##### RECORD SET #####

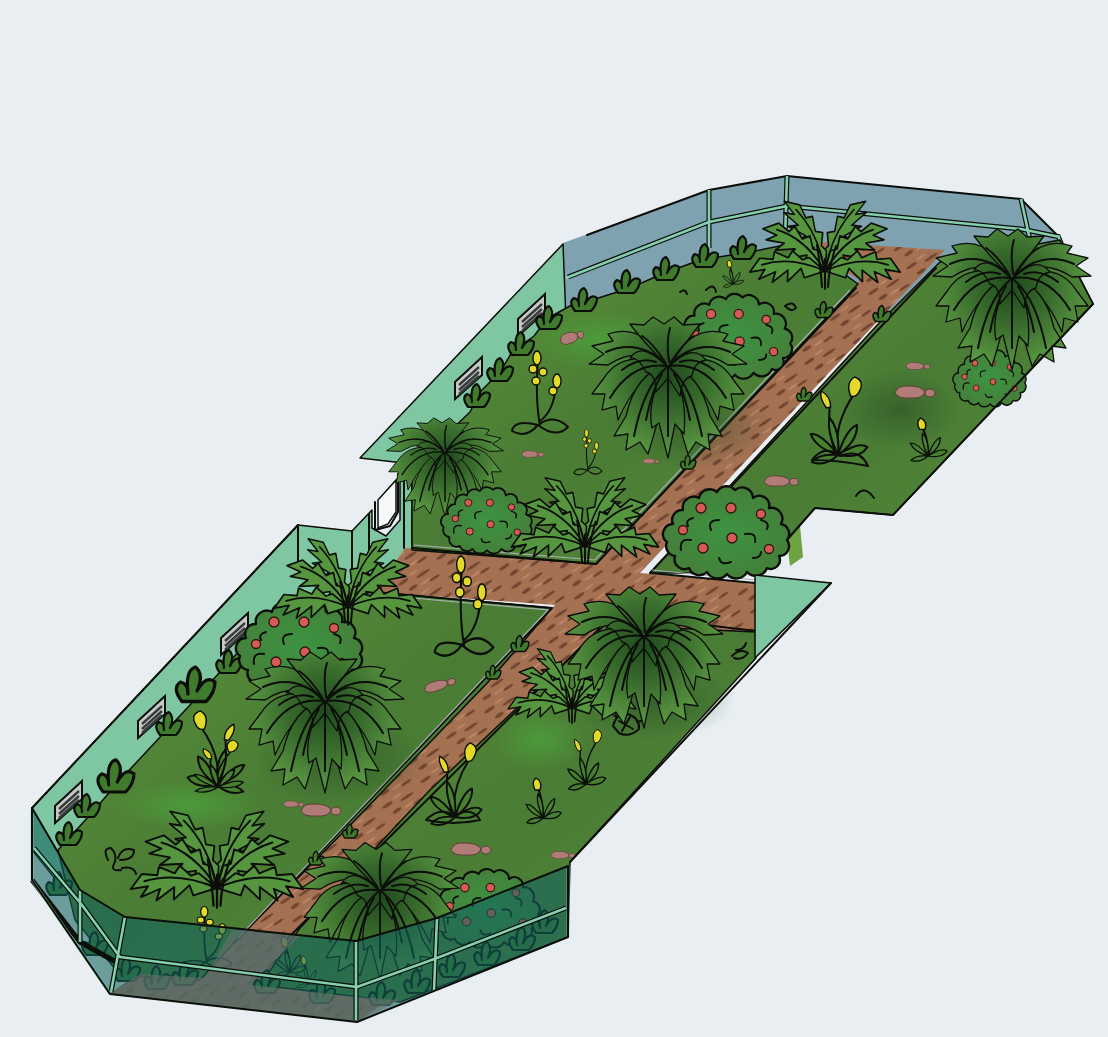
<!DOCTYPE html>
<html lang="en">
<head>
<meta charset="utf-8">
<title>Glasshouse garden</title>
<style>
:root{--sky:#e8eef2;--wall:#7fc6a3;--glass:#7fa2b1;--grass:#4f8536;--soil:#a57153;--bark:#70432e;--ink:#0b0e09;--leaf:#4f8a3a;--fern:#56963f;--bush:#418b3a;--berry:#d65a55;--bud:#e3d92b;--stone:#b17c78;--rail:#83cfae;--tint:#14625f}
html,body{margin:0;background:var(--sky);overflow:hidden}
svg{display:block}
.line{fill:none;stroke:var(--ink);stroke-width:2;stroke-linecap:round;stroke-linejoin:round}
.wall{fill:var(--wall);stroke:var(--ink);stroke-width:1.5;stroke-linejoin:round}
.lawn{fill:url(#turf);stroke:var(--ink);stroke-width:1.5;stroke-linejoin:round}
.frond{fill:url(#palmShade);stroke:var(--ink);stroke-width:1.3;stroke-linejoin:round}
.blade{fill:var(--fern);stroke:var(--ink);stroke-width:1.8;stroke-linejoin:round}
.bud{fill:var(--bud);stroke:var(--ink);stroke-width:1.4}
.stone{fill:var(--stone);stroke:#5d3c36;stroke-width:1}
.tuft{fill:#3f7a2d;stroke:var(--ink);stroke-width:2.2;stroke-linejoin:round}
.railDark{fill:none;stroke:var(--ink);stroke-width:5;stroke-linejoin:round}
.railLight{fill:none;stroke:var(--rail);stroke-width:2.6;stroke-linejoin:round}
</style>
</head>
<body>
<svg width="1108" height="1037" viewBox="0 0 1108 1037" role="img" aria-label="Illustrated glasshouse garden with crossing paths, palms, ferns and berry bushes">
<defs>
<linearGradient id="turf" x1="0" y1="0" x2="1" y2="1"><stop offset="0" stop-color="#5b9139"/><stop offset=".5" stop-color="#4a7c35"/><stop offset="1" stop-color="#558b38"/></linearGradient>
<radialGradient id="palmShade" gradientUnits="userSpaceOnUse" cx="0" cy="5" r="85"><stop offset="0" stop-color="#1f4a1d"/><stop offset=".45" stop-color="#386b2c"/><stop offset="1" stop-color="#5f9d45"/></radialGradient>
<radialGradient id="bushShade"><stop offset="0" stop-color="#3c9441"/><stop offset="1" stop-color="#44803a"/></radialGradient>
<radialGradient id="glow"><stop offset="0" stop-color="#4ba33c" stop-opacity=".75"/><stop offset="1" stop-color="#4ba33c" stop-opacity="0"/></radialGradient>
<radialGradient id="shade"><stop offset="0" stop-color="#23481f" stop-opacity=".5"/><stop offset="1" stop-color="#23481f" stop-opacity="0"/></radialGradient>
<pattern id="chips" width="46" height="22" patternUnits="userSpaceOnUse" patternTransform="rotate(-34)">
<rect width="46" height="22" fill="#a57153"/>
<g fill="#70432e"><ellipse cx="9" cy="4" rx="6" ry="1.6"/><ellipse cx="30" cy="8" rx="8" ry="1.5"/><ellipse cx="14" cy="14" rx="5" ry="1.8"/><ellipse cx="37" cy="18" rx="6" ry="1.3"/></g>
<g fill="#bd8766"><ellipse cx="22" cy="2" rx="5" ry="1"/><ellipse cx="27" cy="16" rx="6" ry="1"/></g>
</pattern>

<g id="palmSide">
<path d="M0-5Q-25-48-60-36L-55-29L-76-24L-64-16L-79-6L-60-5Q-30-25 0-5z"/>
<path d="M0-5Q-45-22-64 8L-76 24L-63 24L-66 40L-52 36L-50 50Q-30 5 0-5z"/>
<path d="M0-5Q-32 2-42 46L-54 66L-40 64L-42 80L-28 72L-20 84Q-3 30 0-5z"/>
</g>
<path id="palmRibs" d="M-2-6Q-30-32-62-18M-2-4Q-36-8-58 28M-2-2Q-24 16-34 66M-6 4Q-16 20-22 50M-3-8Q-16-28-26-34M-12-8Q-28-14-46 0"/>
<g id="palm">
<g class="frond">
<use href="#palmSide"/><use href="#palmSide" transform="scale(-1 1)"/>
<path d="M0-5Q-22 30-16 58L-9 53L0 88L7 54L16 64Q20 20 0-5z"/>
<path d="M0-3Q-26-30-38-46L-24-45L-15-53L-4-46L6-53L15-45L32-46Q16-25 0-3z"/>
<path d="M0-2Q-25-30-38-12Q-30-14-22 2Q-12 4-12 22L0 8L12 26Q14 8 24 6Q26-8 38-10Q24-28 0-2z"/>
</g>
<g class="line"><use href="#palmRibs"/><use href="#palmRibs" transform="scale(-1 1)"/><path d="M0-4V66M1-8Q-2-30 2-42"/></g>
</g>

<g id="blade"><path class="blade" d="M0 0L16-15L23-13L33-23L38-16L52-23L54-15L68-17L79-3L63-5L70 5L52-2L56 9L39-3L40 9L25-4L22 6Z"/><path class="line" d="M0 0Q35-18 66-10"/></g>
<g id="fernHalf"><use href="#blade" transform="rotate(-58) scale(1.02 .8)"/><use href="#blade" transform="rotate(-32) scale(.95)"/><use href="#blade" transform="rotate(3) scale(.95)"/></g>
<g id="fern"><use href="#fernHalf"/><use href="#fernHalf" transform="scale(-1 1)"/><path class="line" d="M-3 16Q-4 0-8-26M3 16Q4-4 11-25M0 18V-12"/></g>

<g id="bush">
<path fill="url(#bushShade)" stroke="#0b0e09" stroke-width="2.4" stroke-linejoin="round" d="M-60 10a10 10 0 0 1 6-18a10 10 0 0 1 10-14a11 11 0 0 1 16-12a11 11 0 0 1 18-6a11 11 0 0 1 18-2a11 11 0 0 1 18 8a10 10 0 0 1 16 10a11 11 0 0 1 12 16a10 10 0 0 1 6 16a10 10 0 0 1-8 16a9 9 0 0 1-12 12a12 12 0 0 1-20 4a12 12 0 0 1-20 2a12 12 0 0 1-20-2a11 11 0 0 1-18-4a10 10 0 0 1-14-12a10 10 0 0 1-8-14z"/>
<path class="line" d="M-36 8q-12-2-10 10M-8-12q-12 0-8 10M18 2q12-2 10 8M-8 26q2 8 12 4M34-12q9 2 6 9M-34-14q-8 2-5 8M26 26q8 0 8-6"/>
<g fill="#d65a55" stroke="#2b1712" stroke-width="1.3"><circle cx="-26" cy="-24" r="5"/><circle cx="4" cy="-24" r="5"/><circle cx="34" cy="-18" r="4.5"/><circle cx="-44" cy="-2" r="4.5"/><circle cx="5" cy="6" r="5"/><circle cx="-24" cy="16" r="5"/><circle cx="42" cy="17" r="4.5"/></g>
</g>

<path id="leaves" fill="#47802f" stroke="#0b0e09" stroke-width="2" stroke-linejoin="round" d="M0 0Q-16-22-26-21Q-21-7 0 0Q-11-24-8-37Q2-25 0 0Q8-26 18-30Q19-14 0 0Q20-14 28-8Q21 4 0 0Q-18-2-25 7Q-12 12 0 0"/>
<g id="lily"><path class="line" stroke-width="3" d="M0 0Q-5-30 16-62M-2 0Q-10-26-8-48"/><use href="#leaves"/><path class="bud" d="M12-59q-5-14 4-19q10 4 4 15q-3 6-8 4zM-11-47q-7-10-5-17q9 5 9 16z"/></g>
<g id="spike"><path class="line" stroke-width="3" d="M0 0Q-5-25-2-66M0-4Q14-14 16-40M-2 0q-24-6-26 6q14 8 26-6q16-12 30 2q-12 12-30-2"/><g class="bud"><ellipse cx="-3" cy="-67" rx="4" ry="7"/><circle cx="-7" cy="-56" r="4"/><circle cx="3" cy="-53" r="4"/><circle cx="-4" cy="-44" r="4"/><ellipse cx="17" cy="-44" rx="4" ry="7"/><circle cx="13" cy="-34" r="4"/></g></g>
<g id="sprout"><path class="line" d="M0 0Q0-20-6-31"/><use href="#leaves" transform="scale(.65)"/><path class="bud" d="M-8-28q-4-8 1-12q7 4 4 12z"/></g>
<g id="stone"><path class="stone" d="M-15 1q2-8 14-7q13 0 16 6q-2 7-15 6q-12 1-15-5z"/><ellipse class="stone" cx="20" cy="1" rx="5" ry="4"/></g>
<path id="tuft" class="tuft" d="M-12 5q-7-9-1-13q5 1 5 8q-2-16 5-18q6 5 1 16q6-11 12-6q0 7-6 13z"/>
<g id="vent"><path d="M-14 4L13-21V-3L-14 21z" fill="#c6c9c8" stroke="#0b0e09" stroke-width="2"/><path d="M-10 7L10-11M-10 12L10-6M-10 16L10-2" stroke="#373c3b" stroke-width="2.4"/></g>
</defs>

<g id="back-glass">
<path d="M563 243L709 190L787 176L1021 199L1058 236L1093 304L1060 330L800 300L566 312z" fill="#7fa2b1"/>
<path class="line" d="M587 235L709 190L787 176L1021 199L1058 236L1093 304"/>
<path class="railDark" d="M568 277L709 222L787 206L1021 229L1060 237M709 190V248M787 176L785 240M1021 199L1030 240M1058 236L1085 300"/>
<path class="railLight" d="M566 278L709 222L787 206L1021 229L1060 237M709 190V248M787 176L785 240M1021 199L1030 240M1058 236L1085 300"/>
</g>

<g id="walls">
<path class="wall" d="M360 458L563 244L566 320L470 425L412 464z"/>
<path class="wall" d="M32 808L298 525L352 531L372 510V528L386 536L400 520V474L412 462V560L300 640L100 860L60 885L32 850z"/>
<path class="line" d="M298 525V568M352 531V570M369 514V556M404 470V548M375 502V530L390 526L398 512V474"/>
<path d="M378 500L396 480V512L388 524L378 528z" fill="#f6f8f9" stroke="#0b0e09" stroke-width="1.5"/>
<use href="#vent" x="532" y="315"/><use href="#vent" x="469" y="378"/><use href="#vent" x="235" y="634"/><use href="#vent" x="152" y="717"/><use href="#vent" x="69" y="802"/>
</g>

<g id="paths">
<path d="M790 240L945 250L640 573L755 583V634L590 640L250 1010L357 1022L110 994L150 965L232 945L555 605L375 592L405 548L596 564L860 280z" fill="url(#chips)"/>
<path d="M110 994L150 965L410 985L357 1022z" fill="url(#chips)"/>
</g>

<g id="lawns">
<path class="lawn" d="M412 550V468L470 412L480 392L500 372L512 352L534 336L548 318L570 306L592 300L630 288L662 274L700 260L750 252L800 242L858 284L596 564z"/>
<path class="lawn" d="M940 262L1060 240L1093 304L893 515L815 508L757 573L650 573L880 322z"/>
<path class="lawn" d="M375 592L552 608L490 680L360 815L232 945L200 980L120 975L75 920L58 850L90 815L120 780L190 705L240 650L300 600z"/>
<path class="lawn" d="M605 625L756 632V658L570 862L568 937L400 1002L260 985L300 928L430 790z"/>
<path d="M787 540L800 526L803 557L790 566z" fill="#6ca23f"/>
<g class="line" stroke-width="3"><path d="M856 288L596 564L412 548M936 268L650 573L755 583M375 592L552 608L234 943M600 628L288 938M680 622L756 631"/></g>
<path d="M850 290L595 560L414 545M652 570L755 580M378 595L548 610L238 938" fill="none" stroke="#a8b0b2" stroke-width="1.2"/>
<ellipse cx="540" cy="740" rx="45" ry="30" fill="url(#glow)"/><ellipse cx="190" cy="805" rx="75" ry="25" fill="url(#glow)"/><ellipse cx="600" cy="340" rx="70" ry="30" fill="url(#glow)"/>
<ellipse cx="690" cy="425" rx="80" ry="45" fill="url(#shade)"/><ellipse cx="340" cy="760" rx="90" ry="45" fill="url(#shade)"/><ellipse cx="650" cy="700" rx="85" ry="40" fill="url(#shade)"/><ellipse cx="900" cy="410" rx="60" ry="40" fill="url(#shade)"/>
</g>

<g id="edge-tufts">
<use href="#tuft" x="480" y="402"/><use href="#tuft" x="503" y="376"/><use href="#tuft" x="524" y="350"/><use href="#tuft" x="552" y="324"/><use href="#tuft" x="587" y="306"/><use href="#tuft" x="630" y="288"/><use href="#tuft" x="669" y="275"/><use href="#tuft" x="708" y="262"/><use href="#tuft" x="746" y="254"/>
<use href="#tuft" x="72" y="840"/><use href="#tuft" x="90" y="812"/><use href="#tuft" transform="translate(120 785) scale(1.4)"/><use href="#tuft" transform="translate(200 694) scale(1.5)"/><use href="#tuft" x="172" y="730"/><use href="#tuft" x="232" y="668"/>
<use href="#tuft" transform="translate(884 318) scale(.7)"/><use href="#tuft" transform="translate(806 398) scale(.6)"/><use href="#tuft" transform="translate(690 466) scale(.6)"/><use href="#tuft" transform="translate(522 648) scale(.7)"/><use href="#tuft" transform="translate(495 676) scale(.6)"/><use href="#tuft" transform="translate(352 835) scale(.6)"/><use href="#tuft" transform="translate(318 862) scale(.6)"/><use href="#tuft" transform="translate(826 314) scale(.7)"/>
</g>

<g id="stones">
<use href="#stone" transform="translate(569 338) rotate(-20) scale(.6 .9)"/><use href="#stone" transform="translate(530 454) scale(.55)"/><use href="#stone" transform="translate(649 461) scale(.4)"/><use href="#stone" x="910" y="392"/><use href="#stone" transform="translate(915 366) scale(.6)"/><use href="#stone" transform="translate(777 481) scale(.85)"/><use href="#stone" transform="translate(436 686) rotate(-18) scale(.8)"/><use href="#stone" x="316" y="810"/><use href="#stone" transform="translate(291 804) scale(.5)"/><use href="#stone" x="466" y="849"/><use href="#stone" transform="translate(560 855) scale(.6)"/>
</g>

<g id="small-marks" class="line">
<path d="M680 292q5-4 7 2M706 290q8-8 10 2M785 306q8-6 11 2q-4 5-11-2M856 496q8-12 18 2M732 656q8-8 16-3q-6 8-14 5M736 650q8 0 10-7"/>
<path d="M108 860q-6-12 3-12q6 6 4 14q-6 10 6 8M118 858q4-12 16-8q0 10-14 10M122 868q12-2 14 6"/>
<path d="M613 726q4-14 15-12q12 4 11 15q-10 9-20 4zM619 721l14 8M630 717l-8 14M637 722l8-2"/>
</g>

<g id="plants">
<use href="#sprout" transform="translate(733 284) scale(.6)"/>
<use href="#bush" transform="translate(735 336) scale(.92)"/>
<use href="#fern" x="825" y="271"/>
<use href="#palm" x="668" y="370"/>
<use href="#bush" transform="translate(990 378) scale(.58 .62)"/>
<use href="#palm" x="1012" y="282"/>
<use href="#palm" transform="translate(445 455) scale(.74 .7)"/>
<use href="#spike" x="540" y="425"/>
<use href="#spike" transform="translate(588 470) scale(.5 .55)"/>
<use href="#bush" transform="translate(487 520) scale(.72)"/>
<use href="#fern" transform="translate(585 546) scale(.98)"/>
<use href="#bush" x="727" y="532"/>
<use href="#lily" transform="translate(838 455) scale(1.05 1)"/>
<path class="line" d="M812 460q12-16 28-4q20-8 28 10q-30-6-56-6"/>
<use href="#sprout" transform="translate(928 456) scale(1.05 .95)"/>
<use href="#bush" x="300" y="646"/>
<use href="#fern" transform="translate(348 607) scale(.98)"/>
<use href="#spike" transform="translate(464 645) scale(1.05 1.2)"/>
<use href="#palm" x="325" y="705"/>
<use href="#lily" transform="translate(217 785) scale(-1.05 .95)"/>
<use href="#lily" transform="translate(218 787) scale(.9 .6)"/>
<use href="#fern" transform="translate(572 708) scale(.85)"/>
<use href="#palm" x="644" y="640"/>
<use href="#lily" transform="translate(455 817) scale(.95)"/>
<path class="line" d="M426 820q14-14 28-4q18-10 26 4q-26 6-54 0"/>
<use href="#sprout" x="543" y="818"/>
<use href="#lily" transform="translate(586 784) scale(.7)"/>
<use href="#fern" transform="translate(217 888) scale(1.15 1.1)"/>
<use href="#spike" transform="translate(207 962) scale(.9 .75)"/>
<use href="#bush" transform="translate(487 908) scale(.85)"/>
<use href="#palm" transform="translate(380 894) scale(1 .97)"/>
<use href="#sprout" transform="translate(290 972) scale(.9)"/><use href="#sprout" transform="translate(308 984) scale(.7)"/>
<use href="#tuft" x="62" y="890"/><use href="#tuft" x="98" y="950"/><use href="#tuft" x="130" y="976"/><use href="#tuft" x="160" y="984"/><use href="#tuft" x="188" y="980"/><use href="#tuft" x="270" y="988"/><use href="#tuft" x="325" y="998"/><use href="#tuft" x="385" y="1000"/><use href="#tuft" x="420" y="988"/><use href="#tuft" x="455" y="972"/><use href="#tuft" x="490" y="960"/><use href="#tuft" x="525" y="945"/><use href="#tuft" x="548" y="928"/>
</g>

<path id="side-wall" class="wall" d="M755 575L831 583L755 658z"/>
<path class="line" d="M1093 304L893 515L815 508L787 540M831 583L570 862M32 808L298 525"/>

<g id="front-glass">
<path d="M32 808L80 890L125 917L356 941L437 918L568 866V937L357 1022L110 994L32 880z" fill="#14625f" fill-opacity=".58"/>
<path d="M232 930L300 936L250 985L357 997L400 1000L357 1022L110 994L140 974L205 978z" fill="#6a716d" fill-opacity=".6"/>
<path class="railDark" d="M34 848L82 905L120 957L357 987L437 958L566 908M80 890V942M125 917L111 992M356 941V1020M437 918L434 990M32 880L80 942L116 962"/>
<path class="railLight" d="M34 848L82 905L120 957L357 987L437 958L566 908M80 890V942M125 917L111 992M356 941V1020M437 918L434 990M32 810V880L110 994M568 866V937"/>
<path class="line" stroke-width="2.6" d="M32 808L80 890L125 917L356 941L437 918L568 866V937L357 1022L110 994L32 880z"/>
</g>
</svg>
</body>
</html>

#####

> **TASK TO COMPLETE**
Look through the material for "color". Copy each line that has it.

> **ANSWER FOR THE TASK**
<linearGradient id="turf" x1="0" y1="0" x2="1" y2="1"><stop offset="0" stop-color="#5b9139"/><stop offset=".5" stop-color="#4a7c35"/><stop offset="1" stop-color="#558b38"/></linearGradient>
<radialGradient id="palmShade" gradientUnits="userSpaceOnUse" cx="0" cy="5" r="85"><stop offset="0" stop-color="#1f4a1d"/><stop offset=".45" stop-color="#386b2c"/><stop offset="1" stop-color="#5f9d45"/></radialGradient>
<radialGradient id="bushShade"><stop offset="0" stop-color="#3c9441"/><stop offset="1" stop-color="#44803a"/></radialGradient>
<radialGradient id="glow"><stop offset="0" stop-color="#4ba33c" stop-opacity=".75"/><stop offset="1" stop-color="#4ba33c" stop-opacity="0"/></radialGradient>
<radialGradient id="shade"><stop offset="0" stop-color="#23481f" stop-opacity=".5"/><stop offset="1" stop-color="#23481f" stop-opacity="0"/></radialGradient>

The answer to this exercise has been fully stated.